2. Store results in a searchable and flexible way.
After you started with infrastructure tracking, you’re eventually going to have a lot of data in your hands and you definitely want to be able to search through that data very fast. Having your data in an elasticsearch cluster or a similar searchable data storage will save you a ton of time. When setting up your toolset, keep in mind that you might want to search through your data with regular expressions.
3. Keep older results.
Do not delete results of older search queries. Keeping and updating host information allows the discovery of interesting patterns. Also, it is quite useful to have first and last seen dates for C2 servers.
4. Document your queries.
Your ever-growing number of queries need to be documented somehow, otherwise, you’re going to lose the overview. A good starting point is to create a schema2 that includes metadata such as a description.
Threat actors are bound by similar constraints as network defenders – time, money, skills, and laziness.
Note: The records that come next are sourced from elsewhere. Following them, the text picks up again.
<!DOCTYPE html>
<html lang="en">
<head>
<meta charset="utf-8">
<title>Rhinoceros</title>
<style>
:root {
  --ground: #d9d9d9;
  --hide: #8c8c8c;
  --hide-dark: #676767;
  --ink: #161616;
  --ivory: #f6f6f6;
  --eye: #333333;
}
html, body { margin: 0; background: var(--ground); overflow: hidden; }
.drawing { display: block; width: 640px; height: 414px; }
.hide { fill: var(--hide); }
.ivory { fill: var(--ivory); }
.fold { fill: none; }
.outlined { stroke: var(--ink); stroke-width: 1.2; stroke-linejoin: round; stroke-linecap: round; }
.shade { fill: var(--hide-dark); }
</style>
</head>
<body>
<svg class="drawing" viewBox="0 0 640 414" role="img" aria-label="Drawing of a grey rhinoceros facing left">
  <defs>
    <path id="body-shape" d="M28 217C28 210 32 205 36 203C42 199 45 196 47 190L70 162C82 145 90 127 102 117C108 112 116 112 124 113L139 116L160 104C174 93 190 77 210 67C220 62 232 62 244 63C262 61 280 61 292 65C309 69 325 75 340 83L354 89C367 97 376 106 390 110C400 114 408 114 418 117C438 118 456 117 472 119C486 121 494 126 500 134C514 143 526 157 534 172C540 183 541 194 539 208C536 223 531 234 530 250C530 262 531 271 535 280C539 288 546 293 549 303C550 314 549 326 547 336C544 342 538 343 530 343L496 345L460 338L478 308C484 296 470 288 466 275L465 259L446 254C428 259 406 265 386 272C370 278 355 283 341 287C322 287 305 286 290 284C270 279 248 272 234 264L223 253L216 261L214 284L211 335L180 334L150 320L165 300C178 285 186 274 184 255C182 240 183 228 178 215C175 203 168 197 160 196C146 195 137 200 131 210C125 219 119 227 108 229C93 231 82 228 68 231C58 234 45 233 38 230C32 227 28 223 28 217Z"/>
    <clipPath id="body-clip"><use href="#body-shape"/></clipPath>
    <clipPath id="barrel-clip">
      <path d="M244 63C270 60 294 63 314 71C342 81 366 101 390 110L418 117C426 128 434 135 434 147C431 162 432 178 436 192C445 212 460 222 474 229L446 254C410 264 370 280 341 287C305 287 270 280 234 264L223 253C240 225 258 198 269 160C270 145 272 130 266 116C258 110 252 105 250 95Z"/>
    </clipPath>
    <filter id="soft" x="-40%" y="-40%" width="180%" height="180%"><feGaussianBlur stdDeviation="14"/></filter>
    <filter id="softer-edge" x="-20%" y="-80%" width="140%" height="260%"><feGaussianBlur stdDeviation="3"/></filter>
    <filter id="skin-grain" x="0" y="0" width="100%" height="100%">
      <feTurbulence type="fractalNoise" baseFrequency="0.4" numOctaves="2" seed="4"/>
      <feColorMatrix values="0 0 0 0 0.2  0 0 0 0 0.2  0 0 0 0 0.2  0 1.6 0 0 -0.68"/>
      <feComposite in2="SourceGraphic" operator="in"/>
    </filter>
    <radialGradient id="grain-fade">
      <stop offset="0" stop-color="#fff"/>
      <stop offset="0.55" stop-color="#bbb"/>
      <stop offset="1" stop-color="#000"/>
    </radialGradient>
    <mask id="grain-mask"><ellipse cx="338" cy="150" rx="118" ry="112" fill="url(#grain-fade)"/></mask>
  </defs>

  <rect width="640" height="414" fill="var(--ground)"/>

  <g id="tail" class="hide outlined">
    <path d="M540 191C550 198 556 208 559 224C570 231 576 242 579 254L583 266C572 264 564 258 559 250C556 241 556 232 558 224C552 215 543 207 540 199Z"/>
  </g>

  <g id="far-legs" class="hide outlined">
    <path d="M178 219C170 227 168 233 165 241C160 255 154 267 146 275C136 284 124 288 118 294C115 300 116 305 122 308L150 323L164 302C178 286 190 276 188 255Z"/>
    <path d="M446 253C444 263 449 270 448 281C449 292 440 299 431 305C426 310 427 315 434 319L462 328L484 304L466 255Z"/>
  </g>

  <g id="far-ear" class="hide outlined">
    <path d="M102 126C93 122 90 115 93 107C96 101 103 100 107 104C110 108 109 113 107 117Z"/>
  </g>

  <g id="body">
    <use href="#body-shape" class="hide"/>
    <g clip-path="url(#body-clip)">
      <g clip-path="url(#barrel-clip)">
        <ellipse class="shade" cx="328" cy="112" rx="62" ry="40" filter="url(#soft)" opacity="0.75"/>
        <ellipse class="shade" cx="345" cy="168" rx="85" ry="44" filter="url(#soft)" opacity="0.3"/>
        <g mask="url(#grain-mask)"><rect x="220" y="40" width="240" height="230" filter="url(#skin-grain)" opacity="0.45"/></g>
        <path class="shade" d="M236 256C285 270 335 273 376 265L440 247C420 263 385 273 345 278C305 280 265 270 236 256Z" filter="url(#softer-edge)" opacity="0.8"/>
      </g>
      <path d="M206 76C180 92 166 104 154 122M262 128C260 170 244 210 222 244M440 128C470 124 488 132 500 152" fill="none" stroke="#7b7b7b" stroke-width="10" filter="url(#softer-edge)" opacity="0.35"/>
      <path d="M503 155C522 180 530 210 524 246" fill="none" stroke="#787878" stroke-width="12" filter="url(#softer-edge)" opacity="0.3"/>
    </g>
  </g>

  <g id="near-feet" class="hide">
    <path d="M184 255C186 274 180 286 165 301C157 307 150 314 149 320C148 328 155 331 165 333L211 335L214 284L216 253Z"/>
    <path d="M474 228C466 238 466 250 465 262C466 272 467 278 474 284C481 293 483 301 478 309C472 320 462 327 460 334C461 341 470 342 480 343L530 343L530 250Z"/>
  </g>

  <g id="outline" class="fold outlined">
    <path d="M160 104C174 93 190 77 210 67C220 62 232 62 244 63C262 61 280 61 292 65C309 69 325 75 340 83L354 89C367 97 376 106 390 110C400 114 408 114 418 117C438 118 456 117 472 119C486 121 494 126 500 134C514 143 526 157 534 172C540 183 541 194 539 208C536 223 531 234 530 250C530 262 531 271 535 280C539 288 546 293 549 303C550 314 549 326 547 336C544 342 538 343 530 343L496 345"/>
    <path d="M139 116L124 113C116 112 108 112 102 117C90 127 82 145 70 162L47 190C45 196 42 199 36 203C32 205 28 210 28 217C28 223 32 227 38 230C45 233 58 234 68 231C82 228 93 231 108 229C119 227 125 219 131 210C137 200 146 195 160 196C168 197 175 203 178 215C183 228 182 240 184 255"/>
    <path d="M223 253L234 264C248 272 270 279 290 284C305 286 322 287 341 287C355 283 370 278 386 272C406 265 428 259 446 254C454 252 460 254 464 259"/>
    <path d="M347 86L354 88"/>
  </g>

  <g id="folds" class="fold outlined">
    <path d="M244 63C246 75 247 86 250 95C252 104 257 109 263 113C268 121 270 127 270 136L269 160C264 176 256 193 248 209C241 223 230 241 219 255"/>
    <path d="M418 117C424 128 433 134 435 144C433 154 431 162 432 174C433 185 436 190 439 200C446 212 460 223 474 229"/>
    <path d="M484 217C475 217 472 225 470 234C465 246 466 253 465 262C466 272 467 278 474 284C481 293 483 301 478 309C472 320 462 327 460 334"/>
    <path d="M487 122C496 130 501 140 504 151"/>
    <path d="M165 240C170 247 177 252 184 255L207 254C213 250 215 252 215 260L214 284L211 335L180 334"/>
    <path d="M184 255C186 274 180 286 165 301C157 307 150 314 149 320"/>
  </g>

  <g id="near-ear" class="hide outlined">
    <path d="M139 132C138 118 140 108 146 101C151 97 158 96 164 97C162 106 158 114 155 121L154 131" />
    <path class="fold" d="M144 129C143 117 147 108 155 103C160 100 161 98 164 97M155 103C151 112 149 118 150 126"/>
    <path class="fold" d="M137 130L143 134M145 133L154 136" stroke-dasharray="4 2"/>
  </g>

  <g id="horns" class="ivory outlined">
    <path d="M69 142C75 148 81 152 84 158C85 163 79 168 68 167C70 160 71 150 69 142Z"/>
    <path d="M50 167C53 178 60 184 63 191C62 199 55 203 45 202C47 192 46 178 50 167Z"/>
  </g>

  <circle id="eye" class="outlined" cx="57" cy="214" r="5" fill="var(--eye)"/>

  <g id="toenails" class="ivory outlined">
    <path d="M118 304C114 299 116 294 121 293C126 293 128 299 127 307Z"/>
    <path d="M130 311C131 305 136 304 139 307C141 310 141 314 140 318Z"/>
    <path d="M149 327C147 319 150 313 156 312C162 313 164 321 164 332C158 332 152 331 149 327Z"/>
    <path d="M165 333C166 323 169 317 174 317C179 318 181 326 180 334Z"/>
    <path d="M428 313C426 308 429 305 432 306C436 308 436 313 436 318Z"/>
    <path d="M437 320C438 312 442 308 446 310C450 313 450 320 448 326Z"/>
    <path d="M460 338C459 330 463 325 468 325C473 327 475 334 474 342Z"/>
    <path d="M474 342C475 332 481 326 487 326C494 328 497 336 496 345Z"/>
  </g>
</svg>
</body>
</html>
This leads to mistakes or certain habits when setting up their infrastructure. With some creativity and tooling network defenders can exploit those mistakes and habits to track malicious infrastructure. The reward will be IoCs and insights into the activities of the attackers. Censys and other tools give analysts a great head-start. The magic then is in the queries that you write. I hope you found the above techniques and tips helpful. I’ll be happy to hear about your experiences, you can reach me via Twitter6 or Keybase7.
- Compare p. 75 Steffens, Timo (2020). Attribution of Advanced Persistent Threats.
- Compare https://github.com/BCSECURITY/Empire/blob/master/lib/listeners/http.py#L262 ↩
- NCSC-UK (2020). APT29 targets COVID-19 vaccine development.
https://www.ncsc.gov.uk/files/Advisory-APT29-targets-COVID-19-vaccinedevelopment.pdf (accessed 2020-09-21) ↩
- PwC UK (2020). WellMess malware: analysis of its Command and Control (C2)
server. https://www.pwc.co.uk/issues/cyber-security-services/insights/wellmessanalysis-command-control.html (accessed 2020-09-21) ↩
- Common OSINT data model for infrastructure analysis:
https://github.com/3c7/common-osint-model (accessed 2020-09-21) ↩
- https://twitter.com/0x3c7 ↩